“In July of 1889, the inevitable happened and the pair separated. Eliza moved into the home of another miner, John Park, who had recently lost his wife to a fever epidemic.
“John’s cottage in Spring Gardens was just a few yards from Eliza’s old Shop Row home. Bill was less than pleased, and announced that if she didn’t come back she would be killed.”
Eliza refused, however, to accept Bill’s reconciliation pleas, although they continued to meet for drinks – the last time being at the Lambton Castle Hotel on Philadelphia Lane.
“It was after 11pm when the pair returned to Shop Row that night,” said Norman. “Eliza was the worse for wear and her 12-year-old stepdaughter Mary later described her as ‘drunky’.
“The couple sat with Bill’s three children in the kitchen and, during this time, Bill was seen to sharpen a knife on a piece of steel and put it into his pocket.
“The pair then left and the kids went up to bed. At around five in the morning, though, the door downstairs clattered and Bill was seen dragging Eliza into the house by her hair.
“She was perfectly still and the kids feared she was dead. As Bill lifted Eliza’s head and placed a pillow beneath it, he warned them not to say a word or he’d cut their throats.”
When Bill left the house less than an hour later, the children – as warned – stayed put. Their father would return home in a colliery ambulance not long afterwards. In pieces.
“The post mortem and inquest were as clean cut as the decapitation that had taken Bill’s life; Suicide – but with insufficient evidence to prove his state of mind,” said Norman.
“Eliza’s demise was a lot more complicated and much speculation followed in local papers. The Echo claimed she was poisoned, due to the presence of soaked phosphorus matches.
“Her body, however, indicated she had been suffocated – but how? One explanation was that she had collapsed into a drunken stupor and, covered by a heavy shawl, slowly suffocated.”
Accident or murder? What of Bill’s threats to take Eliza’s life – and where did the pair go for the missing five hours?
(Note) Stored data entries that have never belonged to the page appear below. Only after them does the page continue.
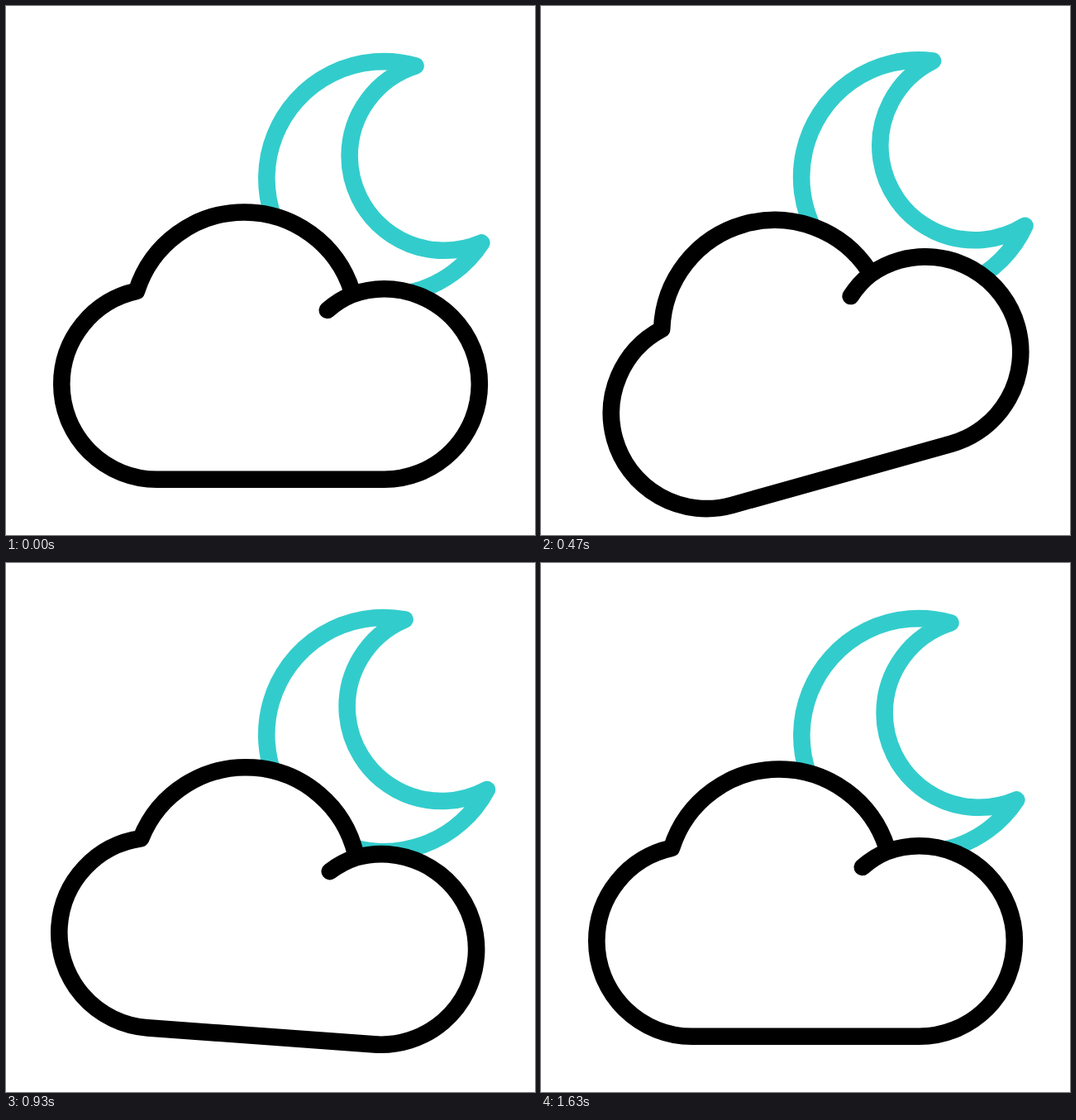
Animation of 640x640 px, one loop 1.67 s. Source, as an HTML page:

```html
<!DOCTYPE html>
<html>
<head>
<meta charset="utf-8">
<title>Cloudy night</title>
<style>
  html, body { margin: 0; width: 100%; height: 100%; overflow: hidden; background: #fff; }
  svg { display: block; width: 100%; height: 100%; }
  path { fill: #fff; stroke-width: 20.6; stroke-linecap: round; stroke-linejoin: round; }
</style>
</head>
<body>
<svg viewBox="0 0 640 640">
  <path id="moon" stroke="#3cc" d="M495.5 72.5A141.6 141.6 0 1 0 575.3 286.5A114.5 114.5 0 0 1 415.6 181A114.5 114.5 0 0 1 495.5 72.5Z"/>
  <path id="cloud" stroke="#000" d="M388.8 368Q403 355.5 419 349A115.3 115.3 0 0 1 457.6 342.2A115.3 115.3 0 0 1 457.6 572.8H182.6A115.3 115.3 0 0 1 67.3 457.5A115.3 115.3 0 0 1 158 344.9A136.6 136.6 0 0 1 418.5 344.9"/>
</svg>
<script>
  const LOOP = 1670, STEP = 33.35, DAMPING = 0.477;

  // turns: steps at which the swing starts, reverses and comes to rest
  const parts = [
    { id: 'moon', pivot: '445.5 209.5', swing: -32, turns: [2, 9.5, 18.6, 30.2, 40, 49] },
    { id: 'cloud', pivot: '320 411', swing: -15.65, turns: [5.5, 14.2, 23.8, 35.2, 44] }
  ];

  // Each swing goes the other way and is weaker than the last
  function angleAt({ swing, turns }, step) {
    const last = turns.length - 1;
    const next = turns.findIndex(at => at > step);
    if (next < 1) return 0;
    const peak = i => i === 0 || i === last ? 0 : swing * (-DAMPING) ** (i - 1);
    const start = turns[next - 1];
    const eased = (1 - Math.cos(Math.PI * (step - start) / (turns[next] - start))) / 2;
    return peak(next - 1) + (peak(next) - peak(next - 1)) * eased;
  }

  function draw() {
    // The picture advances at 30 steps per second
    const step = Math.floor((performance.now() % LOOP + 5) / STEP);
    for (const part of parts) {
      document.getElementById(part.id)
        .setAttribute('transform', `rotate(${angleAt(part, step)} ${part.pivot})`);
    }
    requestAnimationFrame(draw);
  }
  draw();
</script>
</body>
</html>
```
Many questions remained unanswered.
Eventually, the coroner returned suffocation as the probable cause of Eliza’s death but, as in Bill’s case, without sufficient evidence to further qualify the cause.
“Surprisingly, the inquest at the Lambton Castle Hotel attracted only a few curious loiterers. In just three hours the verdicts were returned and the bodies released,” said Norman.
“The Walker children, who had suffered so much throughout this awful tragedy, were taken in by a widowed aunt – but they would have borne the scars of that day for years to come.”
l Murderous Wearside Volume Two costs £7.99. It can be ordered from Norman on 07765 635 128 and is available from Sunderland Antiquarian Society each Saturday between 9.30am and noon. Alternatively, send a cheque for £8.99, which includes postage, to Norman c/o Sunderland Antiquarian Society, at 6 Douro Terrace, Sunderland, SR2 7DX.